Yet some died on bipartisan votes, such as the unanimous vote by the House Energy, Technology and Federal Relations Committee on Feb. 20 to table House Bill 438, the measure from Rep. Tom Woods, D-Bozeman, to deregulate electric utilities (again) in Montana.
Other notable bills that appear to be dead at the Legislature:
Marijuana study: The Senate Judiciary Committee tabled Senate Joint Resolution 11, which would have had a legislative committee study the effects of legalizing marijuana, in anticipation of a possible ballot measure next year to legalize the drug for recreational use in Montana.
Online voter registration: Republicans on the House State Administration Committee killed this proposal the day after it was heard, last week.
Raw milk: Bills to allow the sale or distribution of raw milk appear to be dead, either tabled in committee or voted down on the House floor.
Family leave: A bill from Rep. Moffie Funk, D-Helena, to set up a program to finance six weeks of paid family leave for most Montana workers was killed by the House Business and Labor Committee on Feb. 15.
Tax-increase supermajority: The Senate Taxation Committee has tabled House Bill 148, which would require at least a two-thirds majority of each house of the Legislature to approve any new or increased tax. The bill from Rep. Forrest Mandeville, R-Columbus, had been approved by the House in early February.
Country of origin labels: A bill requiring retailers to place country-of-origin “placards” for beef and pork sold in Montana was tabled by the Senate Agriculture Committee on Feb. 19.

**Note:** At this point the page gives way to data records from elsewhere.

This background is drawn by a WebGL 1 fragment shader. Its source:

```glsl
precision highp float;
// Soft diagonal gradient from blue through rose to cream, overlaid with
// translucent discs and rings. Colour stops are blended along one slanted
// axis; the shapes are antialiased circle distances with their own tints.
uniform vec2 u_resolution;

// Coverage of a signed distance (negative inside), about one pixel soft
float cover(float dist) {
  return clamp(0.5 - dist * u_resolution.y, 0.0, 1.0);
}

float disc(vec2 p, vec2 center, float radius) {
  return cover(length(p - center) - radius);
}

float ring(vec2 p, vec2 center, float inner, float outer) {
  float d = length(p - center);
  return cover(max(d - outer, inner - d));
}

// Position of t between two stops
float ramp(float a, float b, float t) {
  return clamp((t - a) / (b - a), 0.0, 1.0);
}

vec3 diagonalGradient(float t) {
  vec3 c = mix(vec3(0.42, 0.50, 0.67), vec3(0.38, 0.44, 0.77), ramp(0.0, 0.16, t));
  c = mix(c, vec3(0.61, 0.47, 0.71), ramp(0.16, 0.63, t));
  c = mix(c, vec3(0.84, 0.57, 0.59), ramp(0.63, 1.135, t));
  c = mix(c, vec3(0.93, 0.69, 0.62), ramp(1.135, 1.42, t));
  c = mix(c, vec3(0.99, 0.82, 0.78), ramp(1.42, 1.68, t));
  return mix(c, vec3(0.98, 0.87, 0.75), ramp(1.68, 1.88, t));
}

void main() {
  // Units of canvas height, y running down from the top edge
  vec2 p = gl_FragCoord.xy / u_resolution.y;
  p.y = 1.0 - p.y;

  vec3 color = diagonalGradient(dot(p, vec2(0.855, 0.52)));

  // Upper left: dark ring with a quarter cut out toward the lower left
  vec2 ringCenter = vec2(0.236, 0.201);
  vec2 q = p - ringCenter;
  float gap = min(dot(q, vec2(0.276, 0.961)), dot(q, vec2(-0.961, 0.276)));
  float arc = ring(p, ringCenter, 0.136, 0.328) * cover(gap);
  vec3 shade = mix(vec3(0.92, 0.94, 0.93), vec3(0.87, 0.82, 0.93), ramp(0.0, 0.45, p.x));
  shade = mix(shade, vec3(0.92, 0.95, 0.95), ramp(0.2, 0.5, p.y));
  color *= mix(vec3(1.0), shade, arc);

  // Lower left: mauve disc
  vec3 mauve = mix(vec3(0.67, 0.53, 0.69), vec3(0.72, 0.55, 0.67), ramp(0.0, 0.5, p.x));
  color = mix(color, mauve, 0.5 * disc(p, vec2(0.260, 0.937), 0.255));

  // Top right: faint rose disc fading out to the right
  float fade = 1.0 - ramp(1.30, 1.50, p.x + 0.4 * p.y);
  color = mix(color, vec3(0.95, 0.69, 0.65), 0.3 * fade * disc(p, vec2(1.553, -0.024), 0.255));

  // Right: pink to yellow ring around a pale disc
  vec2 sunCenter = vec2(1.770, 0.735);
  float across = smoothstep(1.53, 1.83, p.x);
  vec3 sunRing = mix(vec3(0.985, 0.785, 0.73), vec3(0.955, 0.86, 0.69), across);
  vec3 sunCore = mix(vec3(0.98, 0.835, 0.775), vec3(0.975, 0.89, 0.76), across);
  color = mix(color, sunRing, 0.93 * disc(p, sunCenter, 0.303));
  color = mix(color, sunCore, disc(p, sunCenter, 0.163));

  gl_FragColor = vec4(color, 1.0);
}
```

Assaulting the media: A bill creating the crime of assaulting a member of the news media was tabled by the House Judiciary Committee two days after its first hearing in February.
Abolishing compulsory education: House Bill 303, which would eliminate compulsory enrollment in school for children, died in the House Education Committee.
Car-insurance liability limit changes: A bill that would have increased the minimum liability amounts for vehicle insurance coverage in Montana died in the House Business and Labor Committee.
Rights of the accused: The Senate Judiciary Committee killed a pair of bills requiring more protections for those accused, or convicted, in criminal cases. One bill would have made it more difficult to use “incentivized witnesses” to testify against someone, and another would have more clearly defined how convicts can exonerate themselves with post-conviction petitions.
While scores of bills have died so far this session, more than 700 bills remain alive – and, a few more will certainly be introduced, between now and the final day, which is scheduled for May 1.